> [Assigned task]: Take every record and write it out again exactly, with no images included.

> [Data provided]:

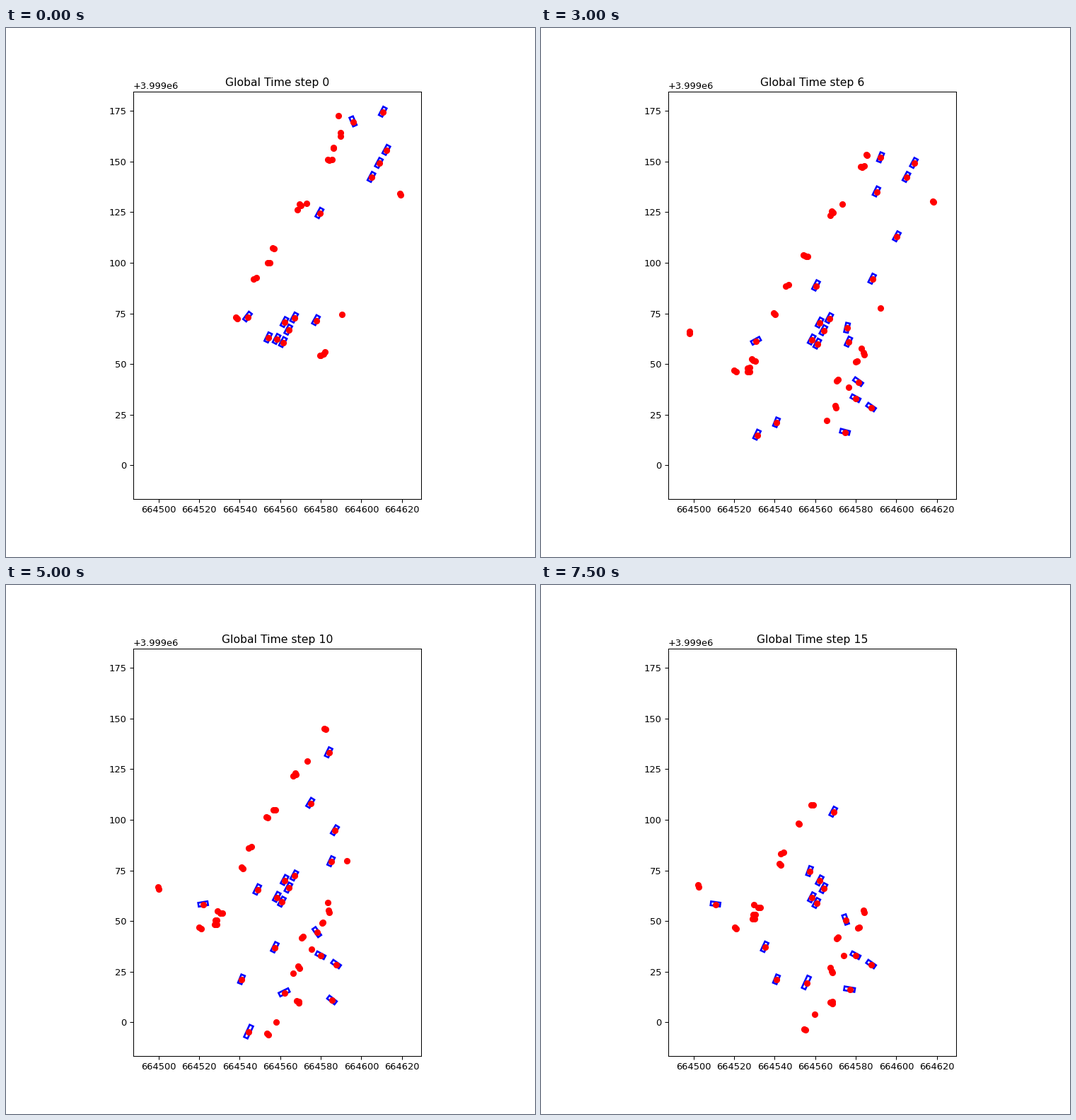
A matplotlib script for the animation above (8000 ms loop, 748 px wide and 748 px high).

```python
import numpy as np
import matplotlib.pyplot as plt
from matplotlib.animation import FuncAnimation
from matplotlib.patches import Polygon

STEPS = 16
DPI = 93.5                         # 8 inches make 748 pixels
SCALE = 2.866                      # pixels per metre
X0, X1 = 664487.4, 664629.5
Y0, Y1 = 3998983.52, 3999184.48
LEFT, TOP = 180.0, 89.76           # plot corner in pixels
LANE = 62                          # heading of the main road in degrees

cars, walkers = [], []


def to_map(x, y):
    return X0 + (x - LEFT) / SCALE, Y1 - (y - TOP) / SCALE


def drive(first, last, *pts, heading=None, length=13.4, width=5.5):
    """Smooth run through evenly timed points; the car faces along its path."""
    t = np.linspace(first, last, len(pts))
    x, y = (np.poly1d(np.polyfit(t, c, len(pts) - 1)) for c in np.transpose(pts))

    def pose(step):
        a = np.arctan2(-y.deriv()(step), x.deriv()(step)) if heading is None else np.radians(heading)
        return x(step), y(step), a

    cars.append((first, last, pose, (length, width)))


def park(first, last, x, y, heading=LANE, **size):
    drive(first, last, (x, y), heading=heading, **size)


def walk(first, last, velocity, *starts):
    """People sharing a constant velocity in pixels per step."""
    for start in starts:
        walkers.append((first, last, np.array(start), np.array(velocity)))


# waiting cars, the first group creeping forward
for x, y, last in (394, 415.7, 15), (407.7, 409.3, 14), (399.4, 426.5, 15), (382.9, 439.6, 15):
    drive(0, last, (x, y), (x + 0.3, y + 2), heading=LANE)
drive(0, 15, (391.8, 444), (389.6, 449.5), heading=LANE)
for x, y, last in (533, 118.3, 1), (538, 172.3, 5), (527.5, 190.7, 6), (517, 210.5, 8):
    park(0, last, x, y)
park(5, 15, 333.2, 557.5, 68, length=12.7)
park(3, 15, 445, 523.5, -28)
park(3, 15, 467, 536, -35)

# down the road
drive(0, 15, (491, 132), (483, 212.7), (430.5, 308), (380, 404.5))
drive(2, 15, (495, 141), (466.5, 215), (413.5, 320.5))
drive(0, 15, (443.5, 261.5), (376.3, 389), (316.5, 511.5), length=14)
drive(0, 6, (371, 437.5), (305.6, 575))
drive(0, 15, (341.8, 408), (310.5, 438.5), (279, 451), (247, 451))

# up the road
drive(0, 8, (438.5, 413), (525, 255))
drive(2, 9, (422.5, 447), (503, 285))
drive(3, 11, (428, 482), (438.3, 404.5), (478, 327.5))
drive(6, 12, (435, 443.5), (472.3, 364))
drive(7, 14, (346.7, 580.5), (425.2, 421), length=14)
drive(10, 15, (343.3, 631.5), (375.5, 562), length=19)

# turning
drive(7, 15, (375, 591), (401, 573), (436.5, 571.5), length=15)
drive(6, 15, (448.7, 500), (438.8, 489.3), (431, 473), length=14)
drive(6, 13, (430, 571), (457.5, 584), (482, 608))

# top crossings
walk(0, 5, (0.87, 0), (470.5, 124))
walk(0, 5, (0.25, -1.62), (473.5, 147.5), (473.5, 152.7))
walk(0, 8, (-0.45, 1.7), (462.8, 169.2), (463.5, 170))
walk(0, 10, (-0.5, 1.68), (455, 186.3), (457.2, 187))
walk(0, 8, (-0.72, 1.6), (461.5, 185.5))
walk(0, 7, (-0.4, 1.8), (557, 234))
walk(0, 6, (-0.5, 1.65), (558.5, 236))
walk(0, 13, (-0.6, 1.75), (415.3, 248.5))
walk(0, 12, (-0.68, 1.7), (417.5, 250.5))
walk(0, 12, (-0.6, 1.3), (412.5, 257))
walk(0, 10, (0.1, 0.1), (425.2, 248.2))

# left pavement
walk(0, 15, (-0.88, 1.74), (377, 311), (378.8, 312))
walk(0, 15, (0.8, -1.37), (370.5, 331.5), (372.9, 331.5))
walk(0, 15, (-0.73, 1.65), (350.7, 355), (354.5, 353.4))
walk(0, 15, (0.78, -1.0), (325.1, 409), (327.1, 411))

# right pavement
walk(0, 10, (0.72, -1.5), (475.5, 404.5))
walk(0, 15, (0.3, 1.43), (443.9, 463.3), (445.6, 462.7))
walk(0, 5, (0.5, -1.25), (449, 461))
walk(0, 12, (0.4, -0.85), (451, 457.7))
walk(3, 15, (0, 0.1), (456, 459.1))
walk(5, 15, (0, 0.1), (457, 462))
walk(6, 15, (0, 0.1), (418.4, 499), (420, 496.7))
walk(6, 15, (-0.8, 1.8), (435.6, 508))
walk(6, 15, (-0.58, 1.24), (416, 534.4), (417.7, 537))
walk(6, 15, (0.62, -1.5), (403.9, 554.5))

# bottom crossing
walk(7, 15, (-0.38, 0.27), (412.8, 587.5), (415.5, 589.7))
walk(8, 15, (-0.4, 0.15), (414.8, 588.3))
walk(9, 15, (1.08, -2.08), (381, 619.6))
walk(9, 15, (0.6, -1.33), (368.7, 635.7), (371, 637))

# far left
walk(5, 15, (1.37, -0.55), (208.5, 429.7), (209.2, 432.3))
walk(4, 15, (0.2, 0), (272.4, 483.7))
walk(5, 15, (0.05, 0), (275.8, 485.7))
walk(2, 15, (0.35, -1.78), (296.5, 475))
walk(2, 15, (0.77, -1.57), (297.5, 476.4))
walk(3, 15, (0.75, -1.65), (301.2, 476))
walk(3, 15, (0.85, -1.63), (290, 485.8), (292.6, 485.2))
walk(3, 15, (0.78, -1.48), (289.7, 490.2), (292.5, 490))

fig, ax = plt.subplots(figsize=(8, 8), dpi=DPI)
ax.set_aspect("equal")
ax.set_xlim(X0, X1)
ax.set_ylim(Y0, Y1)
title = ax.set_title("Global Time step 0")
boxes = [ax.add_patch(Polygon(np.zeros((4, 2)), fill=False, ec="blue", lw=2)) for _ in cars]
dots, = ax.plot([], [], "ro")


def outline(x, y, a, size):
    along = np.array([np.cos(a), -np.sin(a)]) * size[0] / 2
    side = np.array([np.sin(a), np.cos(a)]) * size[1] / 2
    signs = ((1, 1), (1, -1), (-1, -1), (-1, 1))
    return [to_map(*((x, y) + i * along + j * side)) for i, j in signs]


def update(step):
    title.set_text(f"Global Time step {step}")
    pts = [p + v * (step - first) for first, last, p, v in walkers if first <= step <= last]
    for (first, last, pose, size), box in zip(cars, boxes):
        shown = first <= step <= last
        box.set_visible(shown)
        if shown:
            x, y, a = pose(step)
            box.set_xy(outline(x, y, a, size))
            pts.append((x + 0.4, y + 0.6))
    dots.set_data(*to_map(*np.array(pts).T))
    return [title, dots, *boxes]


anim = FuncAnimation(fig, update, frames=STEPS, interval=500, repeat=True, repeat_delay=0)
plt.show()
```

> [Answer area]:
A matplotlib script for the animation above (8000 ms loop, 748 px wide and 748 px high).

```python
import numpy as np
import matplotlib.pyplot as plt
from matplotlib.animation import FuncAnimation
from matplotlib.patches import Polygon

STEPS = 16
DPI = 93.5                         # 8 inches make 748 pixels
SCALE = 2.866                      # pixels per metre
X0, X1 = 664487.4, 664629.5
Y0, Y1 = 3998983.52, 3999184.48
LEFT, TOP = 180.0, 89.76           # plot corner in pixels
LANE = 62                          # heading of the main road in degrees

cars, walkers = [], []


def to_map(x, y):
    return X0 + (x - LEFT) / SCALE, Y1 - (y - TOP) / SCALE


def drive(first, last, *pts, heading=None, length=13.4, width=5.5):
    """Smooth run through evenly timed points; the car faces along its path."""
    t = np.linspace(first, last, len(pts))
    x, y = (np.poly1d(np.polyfit(t, c, len(pts) - 1)) for c in np.transpose(pts))

    def pose(step):
        a = np.arctan2(-y.deriv()(step), x.deriv()(step)) if heading is None else np.radians(heading)
        return x(step), y(step), a

    cars.append((first, last, pose, (length, width)))


def park(first, last, x, y, heading=LANE, **size):
    drive(first, last, (x, y), heading=heading, **size)


def walk(first, last, velocity, *starts):
    """People sharing a constant velocity in pixels per step."""
    for start in starts:
        walkers.append((first, last, np.array(start), np.array(velocity)))


# waiting cars, the first group creeping forward
for x, y, last in (394, 415.7, 15), (407.7, 409.3, 14), (399.4, 426.5, 15), (382.9, 439.6, 15):
    drive(0, last, (x, y), (x + 0.3, y + 2), heading=LANE)
drive(0, 15, (391.8, 444), (389.6, 449.5), heading=LANE)
for x, y, last in (533, 118.3, 1), (538, 172.3, 5), (527.5, 190.7, 6), (517, 210.5, 8):
    park(0, last, x, y)
park(5, 15, 333.2, 557.5, 68, length=12.7)
park(3, 15, 445, 523.5, -28)
park(3, 15, 467, 536, -35)

# down the road
drive(0, 15, (491, 132), (483, 212.7), (430.5, 308), (380, 404.5))
drive(2, 15, (495, 141), (466.5, 215), (413.5, 320.5))
drive(0, 15, (443.5, 261.5), (376.3, 389), (316.5, 511.5), length=14)
drive(0, 6, (371, 437.5), (305.6, 575))
drive(0, 15, (341.8, 408), (310.5, 438.5), (279, 451), (247, 451))

# up the road
drive(0, 8, (438.5, 413), (525, 255))
drive(2, 9, (422.5, 447), (503, 285))
drive(3, 11, (428, 482), (438.3, 404.5), (478, 327.5))
drive(6, 12, (435, 443.5), (472.3, 364))
drive(7, 14, (346.7, 580.5), (425.2, 421), length=14)
drive(10, 15, (343.3, 631.5), (375.5, 562), length=19)

# turning
drive(7, 15, (375, 591), (401, 573), (436.5, 571.5), length=15)
drive(6, 15, (448.7, 500), (438.8, 489.3), (431, 473), length=14)
drive(6, 13, (430, 571), (457.5, 584), (482, 608))

# top crossings
walk(0, 5, (0.87, 0), (470.5, 124))
walk(0, 5, (0.25, -1.62), (473.5, 147.5), (473.5, 152.7))
walk(0, 8, (-0.45, 1.7), (462.8, 169.2), (463.5, 170))
walk(0, 10, (-0.5, 1.68), (455, 186.3), (457.2, 187))
walk(0, 8, (-0.72, 1.6), (461.5, 185.5))
walk(0, 7, (-0.4, 1.8), (557, 234))
walk(0, 6, (-0.5, 1.65), (558.5, 236))
walk(0, 13, (-0.6, 1.75), (415.3, 248.5))
walk(0, 12, (-0.68, 1.7), (417.5, 250.5))
walk(0, 12, (-0.6, 1.3), (412.5, 257))
walk(0, 10, (0.1, 0.1), (425.2, 248.2))

# left pavement
walk(0, 15, (-0.88, 1.74), (377, 311), (378.8, 312))
walk(0, 15, (0.8, -1.37), (370.5, 331.5), (372.9, 331.5))
walk(0, 15, (-0.73, 1.65), (350.7, 355), (354.5, 353.4))
walk(0, 15, (0.78, -1.0), (325.1, 409), (327.1, 411))

# right pavement
walk(0, 10, (0.72, -1.5), (475.5, 404.5))
walk(0, 15, (0.3, 1.43), (443.9, 463.3), (445.6, 462.7))
walk(0, 5, (0.5, -1.25), (449, 461))
walk(0, 12, (0.4, -0.85), (451, 457.7))
walk(3, 15, (0, 0.1), (456, 459.1))
walk(5, 15, (0, 0.1), (457, 462))
walk(6, 15, (0, 0.1), (418.4, 499), (420, 496.7))
walk(6, 15, (-0.8, 1.8), (435.6, 508))
walk(6, 15, (-0.58, 1.24), (416, 534.4), (417.7, 537))
walk(6, 15, (0.62, -1.5), (403.9, 554.5))

# bottom crossing
walk(7, 15, (-0.38, 0.27), (412.8, 587.5), (415.5, 589.7))
walk(8, 15, (-0.4, 0.15), (414.8, 588.3))
walk(9, 15, (1.08, -2.08), (381, 619.6))
walk(9, 15, (0.6, -1.33), (368.7, 635.7), (371, 637))

# far left
walk(5, 15, (1.37, -0.55), (208.5, 429.7), (209.2, 432.3))
walk(4, 15, (0.2, 0), (272.4, 483.7))
walk(5, 15, (0.05, 0), (275.8, 485.7))
walk(2, 15, (0.35, -1.78), (296.5, 475))
walk(2, 15, (0.77, -1.57), (297.5, 476.4))
walk(3, 15, (0.75, -1.65), (301.2, 476))
walk(3, 15, (0.85, -1.63), (290, 485.8), (292.6, 485.2))
walk(3, 15, (0.78, -1.48), (289.7, 490.2), (292.5, 490))

fig, ax = plt.subplots(figsize=(8, 8), dpi=DPI)
ax.set_aspect("equal")
ax.set_xlim(X0, X1)
ax.set_ylim(Y0, Y1)
title = ax.set_title("Global Time step 0")
boxes = [ax.add_patch(Polygon(np.zeros((4, 2)), fill=False, ec="blue", lw=2)) for _ in cars]
dots, = ax.plot([], [], "ro")


def outline(x, y, a, size):
    along = np.array([np.cos(a), -np.sin(a)]) * size[0] / 2
    side = np.array([np.sin(a), np.cos(a)]) * size[1] / 2
    signs = ((1, 1), (1, -1), (-1, -1), (-1, 1))
    return [to_map(*((x, y) + i * along + j * side)) for i, j in signs]


def update(step):
    title.set_text(f"Global Time step {step}")
    pts = [p + v * (step - first) for first, last, p, v in walkers if first <= step <= last]
    for (first, last, pose, size), box in zip(cars, boxes):
        shown = first <= step <= last
        box.set_visible(shown)
        if shown:
            x, y, a = pose(step)
            box.set_xy(outline(x, y, a, size))
            pts.append((x + 0.4, y + 0.6))
    dots.set_data(*to_map(*np.array(pts).T))
    return [title, dots, *boxes]


anim = FuncAnimation(fig, update, frames=STEPS, interval=500, repeat=True, repeat_delay=0)
plt.show()
```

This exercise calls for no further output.